“I have enjoyed the fly fishing and diving in Cuba in many ways. The flats and habitat seem endless and access is controlled and regulated so it can’t get ‘loved to death’. Add knowledgeable guides, dependable infrastructure, drop dead great scenery and some urban Cuban culture in Havana on the way in and out and it all comes together as a complete and fantastic experience.
— Brian O'Keefe (famed photographer and traveling angler)


Many people do ask me......."Why Cuba?"  Both as a traveler and angler, there is a multitude of good reasons.

First of all, Cuba has been off limits for US travelers, and a step back in time for visitors from around the world. That in itself makes it intriguing. But more intriguing is the reality of life in Cuba and how truly different it is than what most of us are used to.

Even more than with other destinations, it is important to travel to Cuba with an open mind, and not spend your time always thinking "that's not the way we would do that back home!" Because I can assure you, the Cubans will do it differently. Better yet, observe, soak it all in, sit quietly on a park bench in Havana and watch life. Most of it will surprise you. Some of what you see will be frustrating or even depressing, but much of it will amaze you in good ways.

Most surprising to me after a lot of time spent in Cuba, is how very proud the Cuban people are of their country. Some of that astonishment just comes from me being an American, and being sure that every Cuban would be unhappy with their country. I think I can say with an open mind that almost all Cubans are hoping for a better life economically. They don't want to work as hard for as little money as they receive, and they would like to have a greater availability of goods and services.
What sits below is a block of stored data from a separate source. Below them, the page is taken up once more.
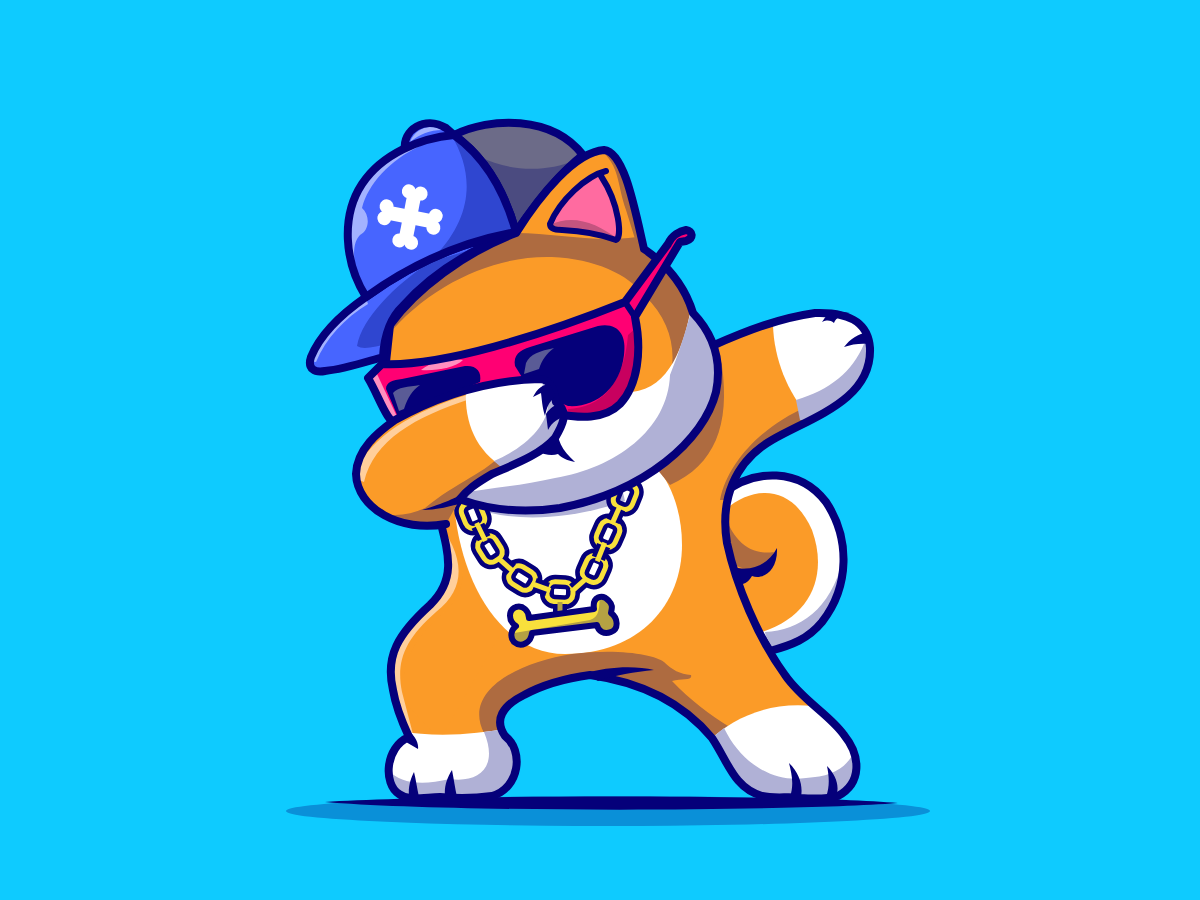
<!DOCTYPE html>
<html lang="en">
<head>
<meta charset="utf-8">
<title>Dabbing dog</title>
<style>
:root{--sky:#0ecbff;--ground:#0a90d8;--ink:#05007a;--fur:#fb9b28;--fur-dark:#ae6b40;--fur-light:#ffcf9c;--white:#fff;--white-dark:#b0b1d6;--blue:#4765ff;--blue-dark:#2f46d0;--blue-light:#a3b2ff;--mesh:#4b4b80;--mesh-light:#6c6b88;--pink:#ff0073;--pink-light:#ff8fbf;--ear:#ff6ba0;--gold:#f8e03c;--gold-dark:#b5a243;--lens:#5a5b96}
html,body{margin:0;height:100%;overflow:hidden;background:var(--sky)}
svg{display:block;width:1200px;height:900px}
.outline{fill:none;stroke:var(--ink);stroke-width:8;stroke-linecap:round;stroke-linejoin:round}
.thin{stroke-width:6}
.ink{fill:var(--ink)}
.fur{fill:var(--fur)}.fur-dark{fill:var(--fur-dark)}.fur-light{fill:var(--fur-light)}
.white{fill:var(--white)}.white-dark{fill:var(--white-dark)}
.blue{fill:var(--blue)}.blue-dark{fill:var(--blue-dark)}.blue-light{fill:var(--blue-light)}
.mesh{fill:var(--mesh)}.mesh-light{fill:var(--mesh-light)}
.pink{fill:var(--pink)}.pink-light{fill:var(--pink-light)}.ear{fill:var(--ear)}
.gold{fill:var(--gold)}.gold-dark{fill:var(--gold-dark)}.lens{fill:var(--lens)}
.link-edge{fill:none;stroke:var(--ink);stroke-width:14}
.link-gold{fill:none;stroke:var(--gold);stroke-width:5}
.shaded .link-gold,.link-gold.dim{stroke:var(--gold-dark)}
</style>
</head>
<body>
<svg viewBox="0 0 1200 900" role="img" aria-label="Cartoon dog in a cap and sunglasses doing a dab">
<defs>
  <path id="tail" d="M722 494C755 468 800 468 826 502C850 538 850 586 822 622C808 639 792 645 770 651L720 570Z"/>
  <path id="body" d="M440 520C449 555 456 580 430 605C398 634 385 656 393 690C396 708 402 722 409 737C385 747 383 784 399 794C408 801 420 798 440 797C460 799 478 798 492 796C520 788 524 750 505 736C494 720 502 706 524 695C546 683 568 678 590 675C640 682 682 702 712 738C728 762 734 788 762 796C775 799 790 796 800 798C815 799 828 799 838 796C862 783 861 756 844 735C830 715 802 700 785 675C758 638 736 585 727 543C720 500 734 462 772 440C812 417 872 400 870 348C868 320 846 312 815 313C780 318 748 330 712 346L600 420L470 480Z"/>
  <path id="head" d="M386 362L390 325C415 290 465 252 516 233C540 195 575 152 604 150C624 152 634 205 644 249C672 268 686 290 693 313C714 335 722 362 716 392C704 440 645 492 560 508C525 513 490 510 462 500L400 440Z"/>
  <path id="arm" d="M395 420C440 395 490 380 540 379C552 380 554 390 556 402C570 412 562 426 555 438C540 455 515 464 492 474C475 484 465 490 460 499L446 524C400 533 357 508 356 474C357 449 378 432 395 420Z"/>
  <path id="crown" d="M366 297C344 262 341 216 362 184C382 154 420 138 454 135C486 158 505 192 516 232C460 242 410 265 366 297Z"/>
  <path id="brim" d="M366 297C340 315 320 335 311 357C307 369 315 373 325 371C345 369 365 362 383 357C384 340 388 320 403 306C430 275 470 250 516 232C460 242 410 265 366 297Z"/>
  <path id="cap-back" d="M454 135C490 117 552 115 583 155C560 173 538 200 516 232C505 192 486 158 454 135Z"/>
  <path id="frame" d="M368 378L382 364C440 367 540 336 625 302L668 244C672 235 680 231 686 230C693 231 694 238 686 241L680 242L635 317C642 350 638 385 620 404C604 420 580 418 555 414L520 395L400 428C385 420 380 398 368 378Z"/>
  <path id="pendant-bone" d="M529 618L594 609C592 597 602 593 609 601C613 605 612 608 611 613C618 618 619 629 611 632C604 635 598 631 597 625L532 633C531 643 521 648 514 642C509 636 512 629 516 626C508 621 508 610 516 607C523 605 529 611 529 618Z"/>
  <g id="link">
    <rect class="link-edge" x="-10" y="-13" width="20" height="26" rx="8"/>
    <rect class="link-gold" x="-10" y="-13" width="20" height="26" rx="8"/>
  </g>
  <g id="joint"><path class="link-edge" d="M0-7V7"/><path class="link-gold" d="M0-10V10"/></g>
  <g id="bone" class="white">
    <rect x="-7" y="-24" width="14" height="48"/>
    <circle cx="-6" cy="-25" r="7"/><circle cx="6" cy="-25" r="7"/><circle cx="-6" cy="25" r="7"/><circle cx="6" cy="25" r="7"/>
  </g>
  <clipPath id="clip-tail"><use href="#tail"/></clipPath>
  <clipPath id="clip-body"><use href="#body"/></clipPath>
  <clipPath id="clip-head"><use href="#head"/></clipPath>
  <clipPath id="clip-arm"><use href="#arm"/></clipPath>
  <clipPath id="clip-crown"><use href="#crown"/></clipPath>
  <clipPath id="clip-brim"><use href="#brim"/></clipPath>
  <clipPath id="clip-cap-back"><use href="#cap-back"/></clipPath>
  <clipPath id="clip-pendant"><use href="#pendant-bone"/></clipPath>
  <clipPath id="clip-frame"><use href="#frame"/></clipPath>
</defs>

<rect width="1200" height="900" fill="var(--sky)"/>

<g id="floor-shadow">
  <ellipse cx="608" cy="811" rx="322" ry="15" fill="var(--ground)"/>
  <path class="ink" d="M325 802C420 795 800 794 898 803C780 812 440 812 325 802Z"/>
</g>

<g id="tail-group">
  <g clip-path="url(#clip-tail)">
    <use href="#tail" class="white"/>
    <path class="white-dark" d="M765 632C800 630 830 610 843 560L855 600L800 660H770Z"/>
    <path class="fur" d="M715 520C745 485 790 480 812 530C828 574 812 616 762 632L715 570Z"/>
    <path class="fur-dark" d="M722 505C730 540 750 556 774 552C770 567 755 571 742 568L720 560Z"/>
  </g>
  <use href="#tail" class="outline"/>
  <path class="ink" d="M777 548C778 572 762 580 752 576C748 583 744 584 736 586L731 566C750 573 768 565 777 548Z"/>
</g>

<g id="body-group">
  <g clip-path="url(#clip-body)">
    <use href="#body" class="fur"/>
    <path class="fur-light" d="M436 520C462 552 470 586 436 612C404 640 396 662 402 692L414 738L380 730V640L440 590Z"/>
    <path class="fur" d="M446 520C466 552 472 590 442 614C410 642 398 668 406 704L440 740L520 600Z"/>
    <path class="white" d="M454 505C462 590 505 654 565 654C640 654 682 604 682 545C682 510 670 482 655 465Z"/>
    <path class="white-dark" d="M465 505C510 524 570 520 625 501L620 480H470Z"/>
    <path class="fur-dark" d="M716 340C728 400 700 450 656 468L670 485C715 465 730 425 722 366Z"/>
    <path class="fur-dark" d="M720 500C728 460 765 425 806 407L822 425L760 460L728 500Z"/>
    <path class="fur-dark" d="M484 733C462 690 520 662 572 654C620 648 655 655 664 662C672 670 680 674 691 675C693 681 682 678 672 681C690 700 712 716 728 726L712 745L590 685L520 705L504 736Z"/>
    <path class="white" d="M398 731C440 738 475 734 510 728L530 810H370Z"/>
    <path class="white-dark" d="M484 732C499 768 478 783 450 779C420 786 400 783 388 770V805H530V726Z"/>
    <path class="white" d="M706 743C735 716 770 702 812 706L870 730V810H760Z"/>
    <path class="white-dark" d="M706 743L724 728C742 765 775 783 806 778C836 776 850 767 861 738V810H740Z"/>
    <path class="white" d="M773 325C774 360 788 392 808 416L880 400V305L790 308Z"/>
    <path class="white-dark" d="M796 400C830 390 852 372 864 344L880 330V420H800Z"/>
  </g>
  <use href="#body" class="outline"/>
  <path class="ink" d="M586 673C605 667 635 665 654 670C635 672 615 675 598 681ZM405 728C414 734 419 742 418 749L406 742ZM409 797C408 786 411 778 414 772C416 780 417 788 419 797ZM445 797C444 786 447 778 452 770C454 780 455 788 457 797ZM790 797C794 785 792 775 789 763C800 774 803 786 801 797ZM826 797C830 786 829 776 827 766C836 775 840 786 836 797ZM822 322C826 316 828 313 835 311L850 313C842 315 836 317 834 323C830 320 827 320 822 322ZM844 347C850 339 858 334 868 332L870 344C861 343 852 344 844 347Z"/>
</g>

<g id="necklace">
  <use href="#link" transform="translate(473 515) rotate(-22)"/>
  <use href="#link" transform="translate(490 549) rotate(-32)"/>
  <g class="shaded"><use href="#link" transform="translate(522 578) rotate(-58)"/></g>
  <g class="shaded"><use href="#link" transform="translate(560 592) rotate(-88)"/></g>
  <use href="#link" transform="translate(594 569) rotate(24)"/>
  <use href="#link" transform="translate(608 534) rotate(24)"/>
  <use href="#link" transform="translate(625 496) rotate(22)"/>
  <use href="#joint" transform="translate(481 532) rotate(-26)"/>
  <use href="#joint" transform="translate(506 565) rotate(-48)"/>
  <g class="shaded"><use href="#joint" transform="translate(541 587) rotate(-70)"/></g>
  <use href="#joint" transform="translate(579 585) rotate(48)"/>
  <use href="#joint" transform="translate(601 552) rotate(22)"/>
  <use href="#joint" transform="translate(616 515) rotate(24)"/>
  <path class="link-edge" d="M560 604V613"/><path class="link-gold dim" d="M560 602V616"/>
  <g clip-path="url(#clip-pendant)">
    <use href="#pendant-bone" class="gold"/>
    <path class="gold-dark" d="M508 634L590 620C602 616 598 604 601 590H630V645H508Z"/>
  </g>
  <use href="#pendant-bone" class="outline thin"/>
</g>

<g id="cap-rear">
  <g clip-path="url(#clip-cap-back)">
    <use href="#cap-back" class="mesh"/>
    <path class="mesh-light" d="M450 135C480 168 535 178 575 160L590 110H450Z"/>
  </g>
  <use href="#cap-back" class="outline"/>
</g>

<g id="head-group">
  <g clip-path="url(#clip-head)">
    <use href="#head" class="fur"/>
    <path class="fur-dark" d="M380 345C425 285 495 255 552 257C595 259 628 274 645 296C672 322 678 355 668 384L720 380V300L650 235C600 245 560 233 516 233L385 300Z"/>
    <path class="fur-dark" d="M600 150C620 165 617 185 626 210L640 255L660 240L620 140Z"/>
    <path class="white" d="M691 308C684 345 670 388 632 392L540 385L440 480L470 520H640L740 400V320Z"/>
    <path class="white-dark" d="M691 312C682 344 676 360 670 375C668 430 615 468 555 478C520 486 490 488 455 494L470 530H640L740 400V320Z"/>
  </g>
  <use href="#head" class="outline"/>
  <path class="ear" d="M550 225C560 200 580 180 601 176C613 195 620 218 619 240C595 231 572 230 550 225Z"/>
  <path d="M550 225C572 214 596 222 619 240C595 231 572 230 550 225Z" fill="#c4547f"/>
  <path class="outline thin" d="M606 171C586 176 560 200 550 224C550 229 555 230 562 230C582 231 600 234 616 240C622 238 620 205 601 176"/>
  <path class="ink" d="M558 424C556 440 562 450 575 462C566 460 562 458 558 454C552 456 545 455 536 451C546 448 551 440 554 430Z"/>
</g>

<g id="sunglasses">
  <g clip-path="url(#clip-frame)">
    <use href="#frame" class="pink"/>
    <path class="pink-light" d="M366 374L377 374L401 425L390 430Z"/>
    <path d="M568 409C600 408 624 385 628 335L645 320V420H565Z" fill="#c8005f"/>
  </g>
  <path class="pink-light" d="M421 370C434 360 450 358 463 360C455 368 436 371 421 370Z"/>
  <path class="ink" d="M515 366C513 355 520 350 530 347L598 326C618 322 627 335 624 355C620 388 596 408 568 406L530 390Z"/>
  <path class="lens" d="M526 363C530 354 540 351 554 348C546 354 542 360 539 369L524 374Z"/>
  <path class="ink" d="M386 389C386 382 393 380 402 379L465 366C476 365 482 371 480 382L398 417Z"/>
  <path class="lens" d="M393 393C398 387 408 387 420 385C412 391 408 397 404 409L399 411Z"/>
  <use href="#frame" class="outline"/>
  <path class="outline thin" d="M625 302L635 317"/>
</g>

<g id="cap-front">
  <path class="blue" d="M405 152C402 130 425 115 446 128L454 135Z"/>
  <path class="blue-light" d="M410 142C415 128 432 123 442 130C430 130 420 134 410 142Z"/>
  <path class="outline" d="M405 150C402 130 425 115 446 128L454 135"/>
  <g clip-path="url(#clip-brim)">
    <use href="#brim" class="blue"/>
    <path class="blue-dark" d="M430 262C395 285 362 318 357 346C363 350 375 347 390 343V365L530 232Z"/>
    <path class="blue-light" d="M306 360C320 328 345 308 366 298L368 304C345 318 326 338 316 362Z"/>
  </g>
  <use href="#brim" class="outline"/>
  <g clip-path="url(#clip-crown)">
    <use href="#crown" class="blue"/>
    <path class="blue-dark" d="M448 130C478 175 474 225 420 270L530 240L460 130Z"/>
    <path class="blue-light" d="M366 300C353 270 350 245 360 235C370 230 370 215 362 208C368 184 390 160 420 146L390 140L330 200V280Z"/>
  </g>
  <use href="#crown" class="outline"/>
  <g id="cap-emblem" transform="translate(410 217)">
    <use href="#bone" transform="rotate(11)"/>
    <use href="#bone" transform="rotate(101)"/>
  </g>
</g>

<g id="arm-group">
  <g clip-path="url(#clip-arm)">
    <use href="#arm" class="fur"/>
    <path class="fur-light" d="M354 478C365 440 410 412 470 394V399C415 417 374 440 364 482Z"/>
    <path class="fur-dark" d="M425 508C455 483 490 470 500 455L520 470L450 525C425 530 395 525 378 513C395 517 410 515 425 508Z"/>
    <path class="white" d="M466 390C464 425 478 456 512 472L580 440V370H490Z"/>
    <path class="white-dark" d="M494 461C525 448 548 425 548 404C540 400 540 390 545 378L580 390V445L510 475Z"/>
  </g>
  <path class="outline" d="M446 524C400 533 357 508 356 474C357 449 378 432 395 420C440 395 490 380 540 379C552 380 554 390 556 402C570 412 562 426 555 438C540 455 515 464 492 474C475 484 467 490 460 499"/>
  <path class="ink" d="M422 510C445 503 455 498 466 492L464 503C450 506 438 510 422 510ZM533 397C537 389 543 384 550 384L556 396C548 403 547 407 545 416C542 406 542 400 541 393ZM546 414C550 408 555 404 562 404L566 417C558 418 552 422 548 430Z"/>
</g>
</svg>
</body>
</html>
Life in Cuba is hard.

But if you end up having lengthy conversations with Cubans, most believe in the revolution. Fidel Castro and Che are almost universally loved in the country, and Cubans seem to believe in the ideals they have installed. I know this is a blanket statement, and not every Cuban is going to feel this way, but it certainly does seem a pervasive attitude. And for outsiders, seeing a society where people make much more of their social interactions with their friends and neighbors is very refreshing. Cubans feel that they are all in the same situation, and seem to be very willing to help each other when they can.

Besides Cuba being just plain interesting, it is beautiful. Most outsiders have seen the photos of Havana and of the old colonial buildings now in such decay. With the backdrop of vintage American cars on the streets, and the colors of the Caribbean, it is hard to stop taking photos in Havana.

“The Caddis Fly Angling Shop has been leading trips to Cuba for the past 10 years. The pristine habitat and species diversity keep us coming back time and time again. Add getting a chance to visit a country rich in culture with a populous yearning for visitors and you have the perfect fly fishing destination.”
— Chris Daughters (owner The Caddis Fly Shop & Cedar Lodge New Zealand)

Outside Havana, the rest of Cuba also has much to offer. Cuba has some of the most beautiful beaches in all of the Caribbean. Some of the most famous are those in Varadero, Holguin, Cayo Coco and Cayo Largo. But the Cuban countryside is also beautiful, with lush green grass and trees contrasting with red soil. Of course, sugar cane fields are abundant throughout the country, as are tobacco fields in the west. But a drive through the country also exposes you to the rural lifestyle of the Cuban people which is dramatically different than what is seen in Havana. Horse drawn carriages are plentiful in the countryside, and it is not uncommon to see farmers plowing fields behind a team of oxen.